Only lines containing "BLUE" are wanted from the data below. Copy those lines.

:::

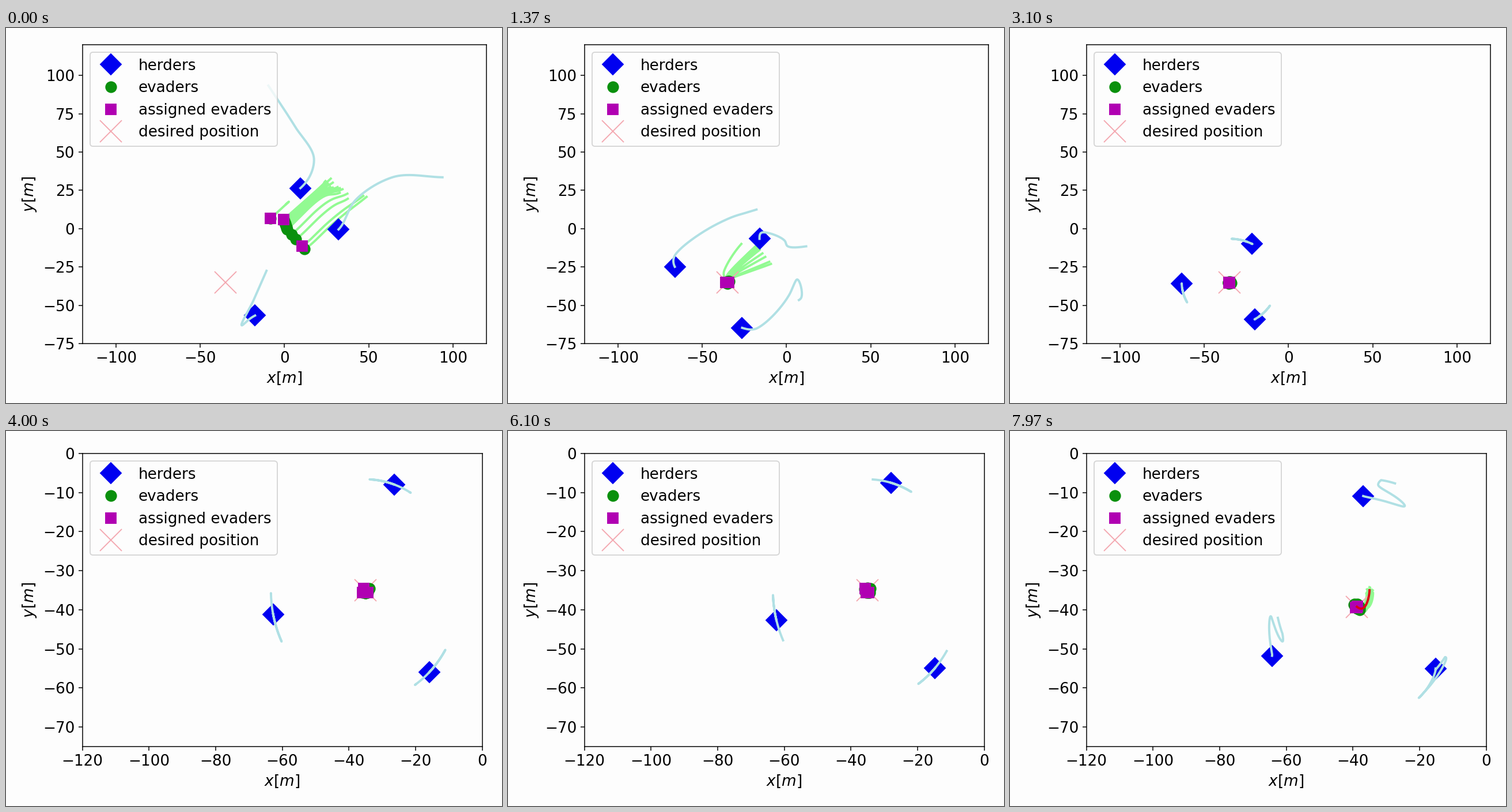
Write a matplotlib script that moves like this. It is 861 px wide and 650 px high and loops after 8000 ms.

```python
import numpy as np
import matplotlib.pyplot as plt
from matplotlib.animation import FuncAnimation

W, H, DPI = 861, 650, 128
K = 135 / DPI                     # scale of point sizes
FRAMES, INTERVAL = 200, 40
TRAIL = 100                       # samples per trail, 10 ms each
ZOOM_AT = 3.68
PAPER = "#fdfdfd"
BLUE, GREEN, PURPLE, PINK = "#0000f0", "#0a900d", "#b000b2", "#f4a8b0"

plt.rcParams.update({
    "font.family": "DejaVu Sans",
    "font.size": 14 * K,
    "axes.linewidth": 0.8 * K,
    "axes.labelpad": 4 * K,
    "axes.facecolor": PAPER,
    "figure.facecolor": PAPER,
    "savefig.facecolor": PAPER,
    "patch.linewidth": 1.0 * K,
    "lines.markeredgewidth": 1.0 * K,
})
for axis in ("xtick", "ytick"):
    plt.rcParams[axis + ".major.size"] = 3.5 * K
    plt.rcParams[axis + ".major.pad"] = 3.5 * K
    plt.rcParams[axis + ".major.width"] = 0.8 * K

T = -0.99 + 0.01 * np.arange(902)


def spline(t, kt, kp):
    """Cubic Hermite curve through points kp at times kt."""
    kt, kp = np.asarray(kt, float), np.asarray(kp, float)
    slope = np.gradient(kp, kt, axis=0)
    t = np.clip(t, kt[0], kt[-1])
    i = np.clip(np.searchsorted(kt, t, side="right") - 1, 0, len(kt) - 2)
    h = (kt[i + 1] - kt[i])[:, None]
    u = ((t - kt[i]) / (kt[i + 1] - kt[i]))[:, None]
    return ((1 + 2 * u) * (1 - u) ** 2 * kp[i] + u * (1 - u) ** 2 * h * slope[i]
            + u * u * (3 - 2 * u) * kp[i + 1] + u * u * (u - 1) * h * slope[i + 1])


def approach(kt, kp, then, start):
    """Follow the key points, then join the path `then` at time `start`."""
    i = np.searchsorted(T, start)
    run = spline(T, kt + [T[i], T[i + 5]], kp + [then[i], then[i + 5]])
    return np.where(T[:, None] < T[i], run, then)


# desired position: at rest, then a quarter turn about a point to its left
turn = np.clip((T - 7.15) / 0.85, 0, 1)
goal = np.c_[-35 - 4 * turn ** 1.6, -35 - 4.7 * np.sin(2.1 * turn)]

# herders: driven in, then swinging together on a circle round the goal
TURN_TIMES = [1.6, 2.5, 3.05, 3.74, 4.16, 4.95, 5.8, 6.3, 6.66, 7.25, 7.6, 8.0]
TURN_ANGLES = [-31, 13, -13, 13, -8, 14, -12, 9, -12, 10, -9.5, 12]
RADIUS = 28.4


def swing(t):
    phase = np.interp(t, TURN_TIMES, range(len(TURN_TIMES)))
    i = np.minimum(phase.astype(int), len(TURN_TIMES) - 2)
    a, b = np.array(TURN_ANGLES)[[i, i + 1]]
    return (a + b) / 2 + (a - b) / 2 * np.cos(np.pi * (phase - i))


def herder(base, points):
    a = np.radians(base + swing(T))
    circle = goal + RADIUS * np.c_[np.cos(a), np.sin(a)]
    return approach(CHASE, points, circle, 1.6)


CHASE = [-1, -.6, -.27, 0, .2, .4, .6, .73, 1.13, 1.4]
herders = [
    herder(194.5, [(-10, 94), (6, 67), (17.5, 45), (10, 27), (-5, 17.3),
                   (-20, 11.7), (-33.5, 7), (-43, 2), (-66, -17), (-66, -25.5)]),
    herder(74.5, [(94.5, 33.5), (64, 33.5), (42, 18.5), (32.5, 0), (22, -8.5),
                  (10, -11.8), (.7, -11.5), (-1, -8), (-14.5, -2.5), (-16, -7.5)]),
    herder(-45.5, [(-10.5, -27), (-18.5, -47), (-25.5, -63), (-18, -57), (-5, -50.3),
                   (8.5, -45.5), (6, -33.3), (1.7, -43), (-17.5, -65), (-27, -64.5)]),
]

# evaders: spread between four lanes that run to the goal
DRIVE = [-1, -.27, 0, .35, .73]
LANES = np.array([
    [(1, 16), (0, 15), (-8, 7), (-26, -9), (-37, -27.5)],
    [(27, 34), (16, 22), (0, 6.5), (-16, -9), (-34, -28.5)],
    [(36, 25), (16, 15), (2, 0), (-15, -13), (-33, -30)],
    [(49, 21), (26.5, 1), (12.5, -13), (-8, -22.5), (-32, -32)],
], float)
rng = np.random.default_rng(5)


def evader(lane):
    i = min(int(lane), len(LANES) - 2)
    keys = LANES[i] + (lane - i) * (LANES[i + 1] - LANES[i])
    if 0 < lane < 3:
        keys[0] = keys[1] + (keys[0] - keys[1]) * rng.uniform(.75, 1)
    a, p, q = rng.uniform(0, 2 * np.pi, 3)
    r = rng.uniform(.3, .8)
    wobble = np.c_[np.sin(2.3 * T + p), np.cos(2.9 * T + q)] * (.5, .4)
    rest = goal + r * np.array([np.cos(a), .85 * np.sin(a)]) + wobble
    return approach(DRIVE, list(keys), rest, 1.1)


picked = [evader(lane) for lane in (0, 1, 2.85)]
evaders = picked + [evader(lane) for lane in (*np.linspace(1.1, 2, 9), 2.25, 2.5, 3)]

fig = plt.figure(figsize=(W / DPI, H / DPI), dpi=DPI)
ax = fig.add_axes([0.1, 0.1, 0.8, 0.8])


def dots(marker, size, color, label, z):
    return ax.plot([], [], linestyle="", marker=marker, ms=size * K, color=color,
                   label=label, zorder=z)[0]


def path(color, z):
    return ax.plot([], [], color=color, lw=2.1 * K, zorder=z)[0]


herder_dots = dots("D", 13.8, BLUE, "herders", 2.5)
evader_dots = dots("o", 9.8, GREEN, "evaders", 3)
picked_dots = dots("s", 9.8, PURPLE, "assigned evaders", 3.5)
goal_mark = dots("x", 20, PINK, "desired position", 2.2)
evader_path = path("#92fa92", 2)
herder_path = path("#b0e0e4", 4)
goal_path = path("#dc0014", 4.2)

ax.set_xlabel("$x[m]$")
ax.set_ylabel("$y[m]$")
ax.legend(loc="upper left", labelspacing=0.48)


def set_view(zoomed):
    right, top = (826.5, 39) if zoomed else (834.5, 29)
    left, bottom = 132.5, 547
    ax.set_position([left / W, 1 - bottom / H, (right - left) / W, (bottom - top) / H])
    if zoomed:
        ax.set_xticks(range(-120, 1, 20))
        ax.set_yticks(range(-70, 1, 10))
        ax.set_xlim(-120, 0)
        ax.set_ylim(-75, 0)
    else:
        ax.set_xticks(range(-100, 101, 50))
        ax.set_yticks(range(-75, 101, 25))
        ax.set_xlim(-120, 120)
        ax.set_ylim(-75, 120)


def place(artist, tracks, i):
    artist.set_data(*np.array([p[i] for p in tracks]).T)


def trace(artist, tracks, i):
    gap = [[np.nan, np.nan]]
    parts = [np.vstack([p[i - TRAIL:i + 1], gap]) for p in tracks]
    artist.set_data(*np.vstack(parts).T)


def update(frame):
    i = TRAIL + 4 * frame
    zoomed = T[i] >= ZOOM_AT
    if frame == 0 or zoomed != (T[i - 4] >= ZOOM_AT):
        set_view(zoomed)
    place(herder_dots, herders, i)
    place(evader_dots, evaders, i)
    place(picked_dots, picked, i)
    place(goal_mark, [goal], i)
    trace(herder_path, herders, i)
    trace(evader_path, evaders, i)
    trace(goal_path, [goal], i)
    goal_path.set_visible(turn[i] > 0)
    return []


def reset():
    set_view(False)
    return update(0)


anim = FuncAnimation(fig, update, frames=FRAMES, init_func=reset,
                     interval=INTERVAL, repeat=True, repeat_delay=0,
                     cache_frame_data=False)
plt.show()
```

:::

Answer below:
BLUE, GREEN, PURPLE, PINK = "#0000f0", "#0a900d", "#b000b2", "#f4a8b0"
herder_dots = dots("D", 13.8, BLUE, "herders", 2.5)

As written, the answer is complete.